Material for the task Start Marker
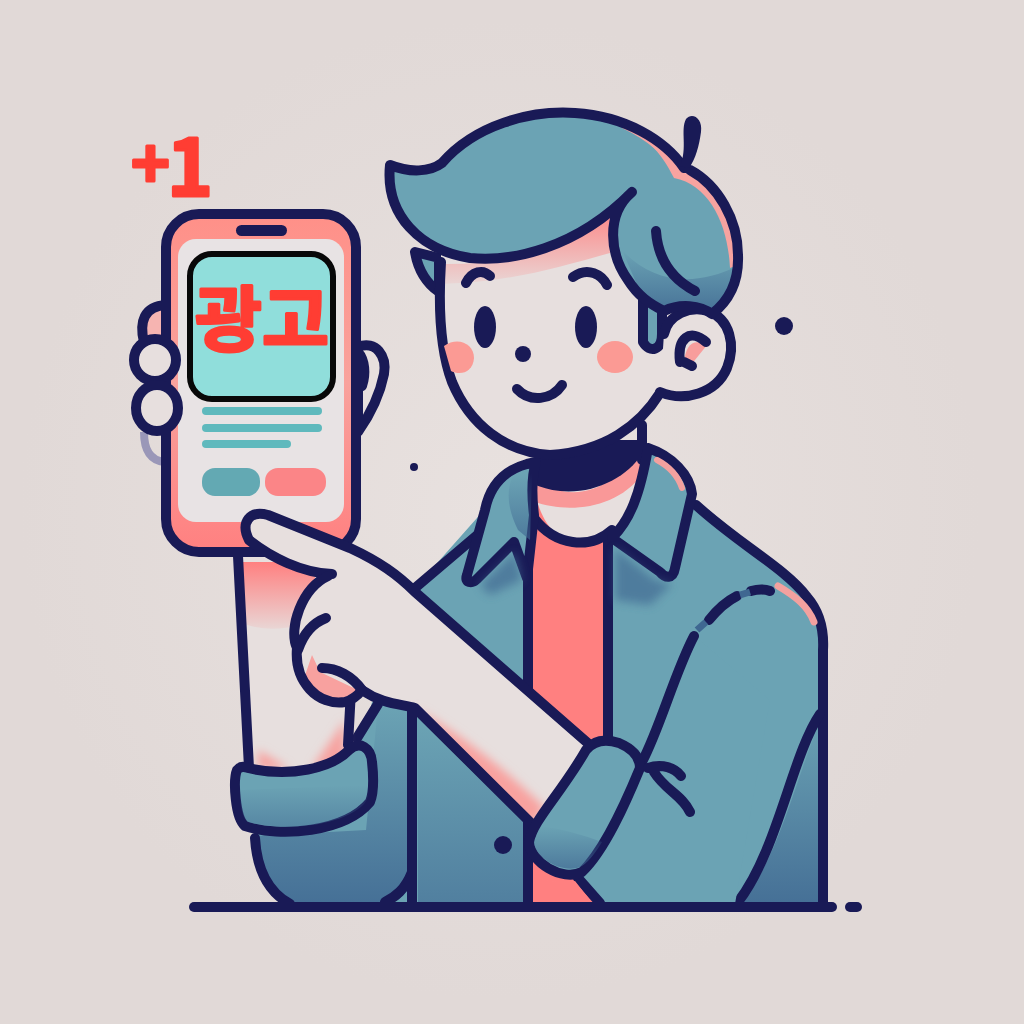
<!DOCTYPE html>
<html lang="ko">
<head>
<meta charset="utf-8">
<title>광고 +1</title>
<style>
:root {
  --paper: #e1d9d7;
  --skin: #e7dfde;
  --ink: #191a56;
  --teal: #6ba3b4;
  --teal-deep: #3f6791;
  --coral: #ff8080;
  --peach: #ff9088;
  --mint: #90dedb;
  --red: #ff3d33;
}
html, body { margin: 0; background: var(--paper); overflow: hidden; }
svg { display: block; width: 1024px; height: 1024px; }
.line { fill: none; stroke: var(--ink); stroke-width: 10; stroke-linecap: round; stroke-linejoin: round; }
.shape { stroke: var(--ink); stroke-width: 10; stroke-linecap: round; stroke-linejoin: round; }
.skin { fill: var(--skin); }
.teal { fill: var(--teal); }
.ink { fill: var(--ink); }
.coral { fill: var(--coral); }
.lettering { font-family: "Noto Sans CJK KR", "Noto Sans", sans-serif; font-weight: 700; fill: var(--red); stroke: var(--red); stroke-width: 3; stroke-linejoin: round; }
</style>
</head>
<body>
<svg viewBox="0 0 1024 1024" xmlns="http://www.w3.org/2000/svg">
  <defs>
    <radialGradient id="paper-glow">
      <stop offset="0" stop-color="#e8e1df"/>
      <stop offset="1" stop-color="#e1d9d7"/>
    </radialGradient>
    <linearGradient id="shade-down" x1="0" y1="0" x2="0" y2="1">
      <stop offset="0" stop-color="#3f6791" stop-opacity="0"/>
      <stop offset="1" stop-color="#3f6791" stop-opacity=".85"/>
    </linearGradient>
    <linearGradient id="shade-up" x1="0" y1="0" x2="0" y2="1">
      <stop offset="0" stop-color="#3f6791" stop-opacity=".9"/>
      <stop offset="1" stop-color="#3f6791" stop-opacity="0"/>
    </linearGradient>
    <linearGradient id="blush-down" x1="0" y1="0" x2="0" y2="1">
      <stop offset="0" stop-color="#ff8080"/>
      <stop offset="1" stop-color="#ff8080" stop-opacity=".1"/>
    </linearGradient>
    <linearGradient id="phone-body" x1="0" y1="0" x2="0" y2="1">
      <stop offset="0" stop-color="#ff9088"/>
      <stop offset=".5" stop-color="#f9a29d"/>
      <stop offset="1" stop-color="#ff8080"/>
    </linearGradient>
    <filter id="soft" x="-30%" y="-30%" width="160%" height="160%"><feGaussianBlur stdDeviation="5"/></filter>
    <clipPath id="face-clip"><path d="M441 260C438 310 440 350 452 382C470 425 505 452 550 455C605 452 640 425 658 392L650 190H441Z"/></clipPath>
    <clipPath id="hair-clip"><path d="M390 165C410 173 430 172 442 163C475 125 530 110 575 113C625 116 665 140 684 168C720 185 740 220 738 260C735 290 725 305 712 314C690 305 665 310 655 310C640 298 632 290 628 280C612 255 608 230 620 203C575 250 510 262 470 258C420 250 385 215 390 165Z"/></clipPath>
    <clipPath id="neck-clip"><path d="M535 440H642V480C632 520 612 544 575 542C550 538 540 515 534 490Z"/></clipPath>
    <clipPath id="hand-clip"><path d="M330 574C302 588 288 628 297 648C294 682 318 706 345 702L362 690C382 704 400 704 415 708L532 824L588 745L412 592Z"/></clipPath>
  </defs>

  <rect width="1024" height="1024" fill="#e1d9d7"/>
  <ellipse cx="500" cy="510" rx="480" ry="490" fill="url(#paper-glow)"/>

  <g id="holding-fingers">
    <path class="shape skin" d="M358 347C376 340 387 356 384 374C380 394 372 412 358 432Z"/>
    <path class="line" stroke-width="6" d="M358 352C365 360 366 374 362 386"/>
    <path class="shape" fill="#f6b4b1" d="M166 305C144 306 139 322 144 342L166 348Z"/>
    <path fill="none" stroke="#9a97b8" stroke-width="8" d="M144 432C144 450 150 460 164 462"/>
  </g>

  <g id="jacket">
    <path class="teal" d="M500 492L415 588V700L372 702C365 740 330 790 255 835C255 865 270 895 290 904H825V640C824 600 790 575 696 500L645 452Z"/>
    <path fill="url(#shade-down)" d="M414 706H378L366 830L256 836C258 870 270 895 290 904H390Q410 895 414 875Z"/>
    <path fill="url(#shade-down)" d="M418 720L528 826V904H418Z" opacity=".7"/>
    <path fill="url(#shade-down)" d="M825 712C800 760 780 860 740 904H825Z"/>
    <path class="coral" d="M528 500H612V904H528Z"/>
    <path class="line" d="M528 520V904M608 535V738"/>
    <path class="line" d="M495 520L415 588M412 700V904M255 838C257 872 270 893 290 904M412 872C405 890 395 897 385 902M378 704L357 738"/>
    <path class="line" d="M696 505C740 545 785 568 807 597C820 612 824 632 823 650V904"/>
    <path fill="none" stroke="#f3a19f" stroke-width="7" stroke-linecap="round" d="M778 586C795 596 808 606 814 622"/>
    <path class="line" d="M820 714C792 755 778 850 738 902"/>
    <circle class="ink" cx="503" cy="845" r="9"/>
  </g>

  <g id="neck-and-collar">
    <path class="skin" d="M535 440H642V480C632 520 612 544 575 542C550 538 540 515 534 490Z"/>
    <g clip-path="url(#neck-clip)">
      <path class="coral" opacity=".75" d="M530 475C570 510 625 490 645 430V470C620 510 565 515 530 500Z"/>
      <path class="ink" d="M525 440H648C640 470 600 495 560 491Q535 488 525 478Z"/>
    </g>
    <path class="line" d="M642 425V460M534 518C555 546 590 550 612 530"/>
    <path class="shape teal" d="M527 464C505 470 490 485 485 510L467 575C464 583 472 584 477 579L514 542L527 578L534 515C531 490 532 475 536 462Z"/>
    <path fill="url(#shade-down)" opacity=".8" d="M514 474L532 474L530 540L518 530C508 510 505 490 514 474Z"/>
    <path class="shape teal" d="M648 448C672 456 690 475 692 494L675 568C673 580 665 578 660 572L612 538C630 520 640 495 648 448Z"/>
    <path fill="none" stroke="#f3a19f" stroke-width="6" stroke-linecap="round" d="M657 460Q676 470 682 488"/>
    <path filter="url(#soft)" fill="var(--teal-deep)" opacity=".65" d="M615 548L655 580L672 584L650 605L615 600ZM515 552L522 580L490 595L480 585Z"/>
  </g>

  <g id="head">
    <path class="shape teal" d="M415 252C418 270 426 283 439 292V258Z"/>
    <path class="skin" d="M441 260C438 310 440 350 452 382C470 425 505 452 550 455C605 452 640 425 658 392L690 340L650 190H441Z"/>
    <path clip-path="url(#face-clip)" fill="url(#blush-down)" d="M441 264C510 265 570 250 622 204L628 248C575 262 520 282 441 284Z"/>
    <path class="line" d="M441 262C438 310 440 350 452 382C470 425 505 452 550 455C605 452 640 425 660 393"/>
    <path class="shape teal" d="M643 300V342C650 354 662 350 662 334V302Z"/>
    <path class="shape skin" d="M664 334C668 315 690 305 708 311C730 319 736 345 727 368C716 394 684 402 660 392"/>
    <path class="coral" opacity=".7" d="M684 364C685 344 694 338 707 345Q695 360 690 366Z"/>
    <path class="line" d="M680 362C677 338 690 328 706 342M684 362L692 366"/>
    <g id="hair">
      <path class="teal" d="M390 165C410 173 430 172 442 163C475 125 530 110 575 113C625 116 665 140 684 168C720 185 740 220 738 260C735 290 725 305 712 314C690 305 665 310 655 310C640 298 632 290 628 280C612 255 608 230 620 203C575 250 510 262 470 258C420 250 385 215 390 165Z"/>
      <g clip-path="url(#hair-clip)">
        <path fill="url(#shade-down)" d="M622 250C650 280 690 290 740 265V315H650Z"/>
        <path fill="#f7a3a0" d="M612 120C645 135 660 150 674 178C710 185 728 225 730 268L750 260L730 170L650 110Z"/>
        <path fill="#f7a3a0" d="M622 128Q660 146 676 174L690 170L640 118Z"/>
      </g>
      <path class="line" d="M684 168C665 140 625 116 575 113C530 110 475 125 442 163C430 172 410 173 390 165C385 215 420 250 470 258C510 262 575 250 632 192C605 215 610 255 628 280C638 296 650 304 664 311C680 303 700 305 712 314C730 300 739 280 738 255C738 220 718 185 690 170"/>
      <path class="line" d="M656 231C658 260 672 279 695 291"/>
      <path class="ink" d="M680 166C688 148 680 130 686 119C692 112 703 118 701 132C699 146 696 158 689 168Z"/>
    </g>
    <g id="features">
      <path class="line" stroke-width="8" d="M466 283C472 271 483 269 490 276M573 277C588 266 602 275 607 285"/>
      <ellipse class="ink" cx="485" cy="327" rx="11" ry="21"/>
      <ellipse class="ink" cx="586" cy="327" rx="11" ry="21"/>
      <circle class="ink" cx="523" cy="354" r="8"/>
      <path fill="#fb9a94" d="M444 346C458 336 474 344 474 358C473 372 461 376 451 371Z"/>
      <ellipse fill="#fb9a94" cx="615" cy="357" rx="18" ry="16"/>
      <path class="line" d="M517 389C530 403 552 400 562 385"/>
    </g>
  </g>

  <g id="holding-arm">
    <path class="skin" d="M238 550L250 772H348L352 690L330 550Z"/>
    <path fill="url(#blush-down)" d="M242 562H320L300 625Q270 633 244 624Z"/>
    <path fill="#f7a3a0" filter="url(#soft)" d="M258 750L290 769H258ZM345 720V768H312Z"/>
    <path class="line" d="M238 556L249 768M351 690L348 745"/>
    <path class="shape teal" d="M248 768C290 778 332 768 349 750C360 740 371 748 372 762C374 780 374 792 370 802C345 832 280 838 245 826C235 818 233 780 237 770Q241 765 248 768Z"/>
    <path fill="url(#shade-down)" opacity=".55" d="M240 790L368 785Q370 798 364 804C340 828 280 831 248 822Q240 816 240 790Z"/>
  </g>

  <g id="phone">
    <rect class="shape" x="166" y="214" width="190" height="338" rx="33" fill="url(#phone-body)"/>
    <rect fill="#e8e3e4" x="178" y="239" width="166" height="283" rx="18"/>
    <rect class="ink" x="236" y="225" width="51" height="11" rx="5.5"/>
    <rect x="190" y="254" width="143" height="145" rx="22" fill="var(--mint)" stroke="#080808" stroke-width="6"/>
    <text class="lettering" x="195" y="345" font-size="71" textLength="134" lengthAdjust="spacingAndGlyphs">광고</text>
    <g fill="#5fb9bd">
      <rect x="202" y="407" width="120" height="8" rx="4"/>
      <rect x="202" y="424" width="120" height="8" rx="4"/>
      <rect x="202" y="440" width="89" height="8" rx="4"/>
    </g>
    <rect x="202" y="468" width="58" height="28" rx="13" fill="#63a9b3"/>
    <rect x="265" y="468" width="61" height="28" rx="13" fill="#fb8587"/>
    <circle class="shape skin" cx="155" cy="360" r="21"/>
    <ellipse class="shape skin" cx="157" cy="408" rx="21" ry="23"/>
  </g>

  <g id="pointing-arm">
    <path class="skin" d="M249 540C240 522 250 510 268 515L350 548L415 592L590 745L532 824L415 708C400 704 382 704 362 690L345 702C318 706 294 682 297 648C288 628 302 588 325 578C300 568 270 557 249 540Z"/>
    <g clip-path="url(#hand-clip)">
      <path fill="#f8a19f" d="M312 655L320 672L362 692L345 708L300 690Z"/>
      <path fill="#f8a19f" filter="url(#soft)" d="M415 708Q480 745 545 808L528 832Z"/>
    </g>
    <path class="line" d="M332 574C302 573 270 557 249 540C240 522 250 510 268 515L350 548C380 562 398 575 415 592L590 745"/>
    <path class="line" d="M328 576C302 588 288 628 297 648C294 682 318 706 345 702Q355 699 362 690C382 704 400 704 415 708L532 824"/>
    <path class="line" d="M326 618C310 624 302 638 298 650M322 668C337 668 352 676 362 690"/>
  </g>

  <g id="pointing-sleeve">
    <path class="teal" d="M640 766L700 640L770 700L735 904H605L578 876Z"/>
    <path class="line" d="M642 762C660 728 675 672 694 636M709 620C717 610 725 602 737 596M751 591Q762 588 770 591M578 878L600 903"/>
    <path fill="none" stroke="var(--teal-deep)" stroke-width="7" d="M697 630L706 622M740 595L750 592"/>
    <path class="shape teal" d="M586 750C595 739 607 739 619 743C633 749 640 758 640 768C626 802 605 850 582 872C562 882 530 862 529 842C533 820 560 795 586 750Z"/>
    <path fill="url(#shade-down)" opacity=".8" d="M540 826Q570 830 602 842Q590 862 580 867C562 874 535 858 534 842Z"/>
    <path class="line" d="M648 768C662 763 675 768 681 776M654 772C665 790 682 795 690 812"/>
    <path class="coral" d="M533 876Q552 885 575 881L590 900H533Z"/>
  </g>

  <g id="ground">
    <path class="line" d="M194 907H832"/>
    <path class="line" stroke-width="11" d="M850 907H857"/>
  </g>

  <g id="accents">
    <circle class="ink" cx="784" cy="326" r="9"/>
    <circle class="ink" cx="414" cy="467" r="4"/>
  </g>
  <text class="lettering" y="188" font-size="66"><tspan x="131">+</tspan><tspan x="167" y="196" font-size="78">1</tspan></text>
</svg>
</body>
</html>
Material for the task End Marker
■ Task prompt
Copy out each line carrying the string "shade" from the data.

■ Response area
    <linearGradient id="shade-down" x1="0" y1="0" x2="0" y2="1">
    <linearGradient id="shade-up" x1="0" y1="0" x2="0" y2="1">
    <path fill="url(#shade-down)" d="M414 706H378L366 830L256 836C258 870 270 895 290 904H390Q410 895 414 875Z"/>
    <path fill="url(#shade-down)" d="M418 720L528 826V904H418Z" opacity=".7"/>
    <path fill="url(#shade-down)" d="M825 712C800 760 780 860 740 904H825Z"/>
    <path fill="url(#shade-down)" opacity=".8" d="M514 474L532 474L530 540L518 530C508 510 505 490 514 474Z"/>
        <path fill="url(#shade-down)" d="M622 250C650 280 690 290 740 265V315H650Z"/>
    <path fill="url(#shade-down)" opacity=".55" d="M240 790L368 785Q370 798 364 804C340 828 280 831 248 822Q240 816 240 790Z"/>
    <path fill="url(#shade-down)" opacity=".8" d="M540 826Q570 830 602 842Q590 862 580 867C562 874 535 858 534 842Z"/>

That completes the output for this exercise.